In the Fall we did an initial investigation into how Sandia's new SPARC application could leverage the Cray XC40's DataWarp burst buffers to improve I/O performance. As part of this effort we looked at four options: simply mapping existing IO to the burst buffer, writing checkpoints out using LANL's Hierarchical I/O (HIO) library, using DataElevator to route our HDF5 calls to the burst buffers, and writing checkpoints out via Kelpie. We presented what we'd learned to the SPARC lead and wrote up the lessons learned in this ECP report.
The main take away for us was that the easiest thing to do for our workflows was just use the DataWarp directives in slurm and write files out directly. HIO was more complicated than we needed it to be. DataElevator was not compatible with the per-rank file I/O that Sandia uses. We did write a checkpoint stub for SPARC that wrote results out to Kelpie and demo'd it to the lead. However, we warned that since the cp/rs data wasn't useful for downstream analytics, Kelpie would be overkill in most cases. SPARC was updated to have multiple I/O backends, but I don't think anyone used anything but the plain posix io version.

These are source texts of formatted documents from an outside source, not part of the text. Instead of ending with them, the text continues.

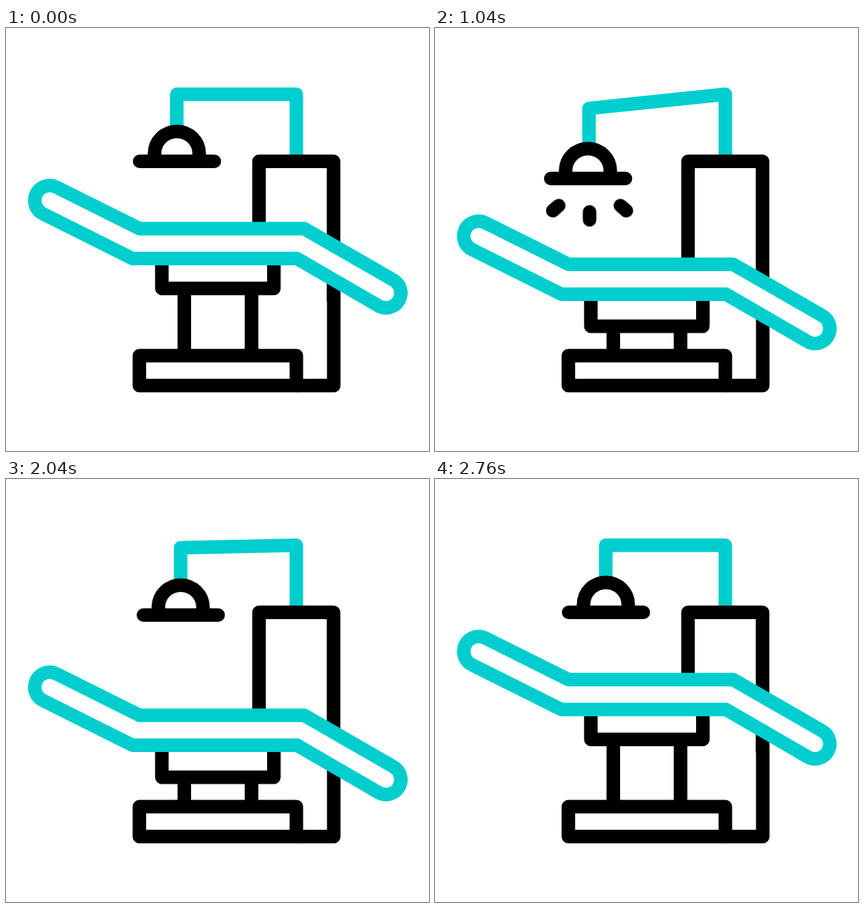
Write an HTML page without scripts that moves like this. It is 640 px wide and 640 px high and loops after 3.08 s.

```html
<!DOCTYPE html>
<html lang="en">
<head>
<meta charset="utf-8">
<title>Dental chair</title>
<style>
  html, body { margin: 0; width: 100%; height: 100%; overflow: hidden; background: #fff; }
  svg { display: block; width: 100%; height: 100%; }
  path { fill: none; stroke: #000; stroke-width: 20.5; stroke-linejoin: round; }
  .teal { stroke: #00cece; }
  .round { stroke-linecap: round; }
  .solid { fill: #fff; }

  .arm, .lamp, .glow, .couch, .seat {
    animation: 3080ms cubic-bezier(.25, .13, .52, 1) infinite;
  }
  .couch { --drop: 54px; animation-name: lower; }
  .seat { --drop: 57.3px; animation-name: lower; }
  .lamp { animation-name: swing; }
  .glow { animation-name: lead; }
  .arm { animation-name: bend; }

  /* Rays leave the lamp: the head runs first, the tail follows. */
  .ray {
    opacity: 0;
    animation: shoot 3080ms linear var(--at) infinite, show 3080ms linear var(--at) infinite;
  }

  @keyframes lower {
    0%, 66.234%, 89.61%, 100% { transform: none; }
    19.481%, 66.234% { transform: translateY(var(--drop)); }
  }
  @keyframes swing {
    0%, 11.688%, 72.727%, 100% { transform: translate(0, 0); }
    30.519% { transform: translate(-41.3px, 24.4px); }
    51.299% { transform: translate(47.8px, 34.1px); }
  }
  @keyframes lead {
    0%, 9.416%, 72.727%, 100% { transform: translate(0, 0); }
    30.195% { transform: translate(-41.3px, 24.4px); }
    50.649% { transform: translate(47.8px, 34.1px); }
  }
  @keyframes bend {
    0%, 11.688%, 72.727%, 100% { d: path("M439.3 201 L439.3 100.2 L258.4 100.2 L258.4 158"); }
    30.519% { d: path("M439.3 201 L439.3 100.2 L219 119.7 L219 182.4"); }
    51.299% { d: path("M439.3 201 L439.3 100.2 L307.2 131.8 L307.2 192"); }
  }
  @keyframes shoot {
    0% { stroke-dasharray: 0 99; stroke-dashoffset: 0; }
    3.896% { stroke-dasharray: 12 99; stroke-dashoffset: 0; }
    12.338% { stroke-dasharray: 12 99; stroke-dashoffset: -26; }
    16.234%, 100% { stroke-dasharray: 0 99; stroke-dashoffset: -38; }
  }
  @keyframes show {
    0%, .6% { opacity: 0; }
    .61%, 16.1% { opacity: 1; }
    16.11%, 100% { opacity: 0; }
  }
</style>
</head>
<body>
<svg viewBox="0 0 640 640">
  <defs>
    <path id="rays" class="round" d="M258.7 228v38M230.2 226.5l-28.5 25M287.2 226.5l28.5 25"/>
  </defs>

  <path class="teal arm" d="M439.3 201 L439.3 100.2 L258.4 100.2 L258.4 158"/>

  <g class="glow">
    <use href="#rays" class="ray" style="--at: 80ms"/>
    <use href="#rays" class="ray" style="--at: 680ms"/>
    <use href="#rays" class="ray" style="--at: 1280ms"/>
  </g>

  <g class="lamp">
    <path class="round" d="M202.2 201.7H315.2"/>
    <path d="M224.7 201v-10.8a33.8 33.8 0 0 1 67.6 0v10.8"/>
  </g>

  <!-- tower, columns and base -->
  <path d="M382.8 350V201.7H495.6V414"/>
  <path d="M495.9 400V541H439.3"/>
  <path d="M269.8 394V496M371.5 394V496"/>
  <path d="M201.8 495.8H439.3V541H201.8Z"/>

  <path class="solid seat" d="M235.8 345V394H405.3V345"/>
  <path class="teal solid couch" d="M76 240.7L202 303.5H451L586.2 381.3A22.5 22.5 0 0 1 563.7 420.3L440 348.7H191L56 281.1A22.5 22.5 0 0 1 76 240.7Z"/>
</svg>
</body>
</html>
```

Recent high-performance computing (HPC) platforms such as the Trinity Advanced Technology System (ATS-1) feature burst buffer resources that can have a dramatic impact on an application's I/O performance. While these non-volatile memory (NVM) resources provide a new tier in the storage hierarchy, developers must find the right way to incorporate the technology into their applications in order to reap the benefits. Similar to other laboratories, Sandia is actively investigating ways in which these resources can be incorporated into our existing libraries and workflows without burdening our application developers with excessive, platform-specific details. This FY18Q1 milestone summaries our progress in adapting the Sandia Parallel Aerodynamics and Reentry Code (SPARC) in Sandia's ATDM program to leverage Trinity's burst buffers for checkpoint/restart operations. We investigated four different approaches with varying tradeoffs in this work: (1) simply updating job script to use stage-in/stage out burst buffer directives, (2) modifying SPARC to use LANL's hierarchical I/O (HIO) library to store/retrieve checkpoints, (3) updating Sandia's IOSS library to incorporate the burst buffer in all meshing I/O operations, and (4) modifying SPARC to use our Kelpie distributed memory library to store/retrieve checkpoints. Team members were successful in generating initial implementation for all four approaches, but were unable to obtain performance numbers in time for this report (reasons: initial problem sizes were not large enough to stress I/O, and SPARC refactor will require changes to our code). When we presented our work to the SPARC team, they expressed the most interest in the second and third approaches. The HIO work was favored because it is lightweight, unobtrusive, and should be portable to ATS-2. The IOSS work is seen as a long-term solution, and is favored because all I/O work (including checkpoints) can be deferred to a single library.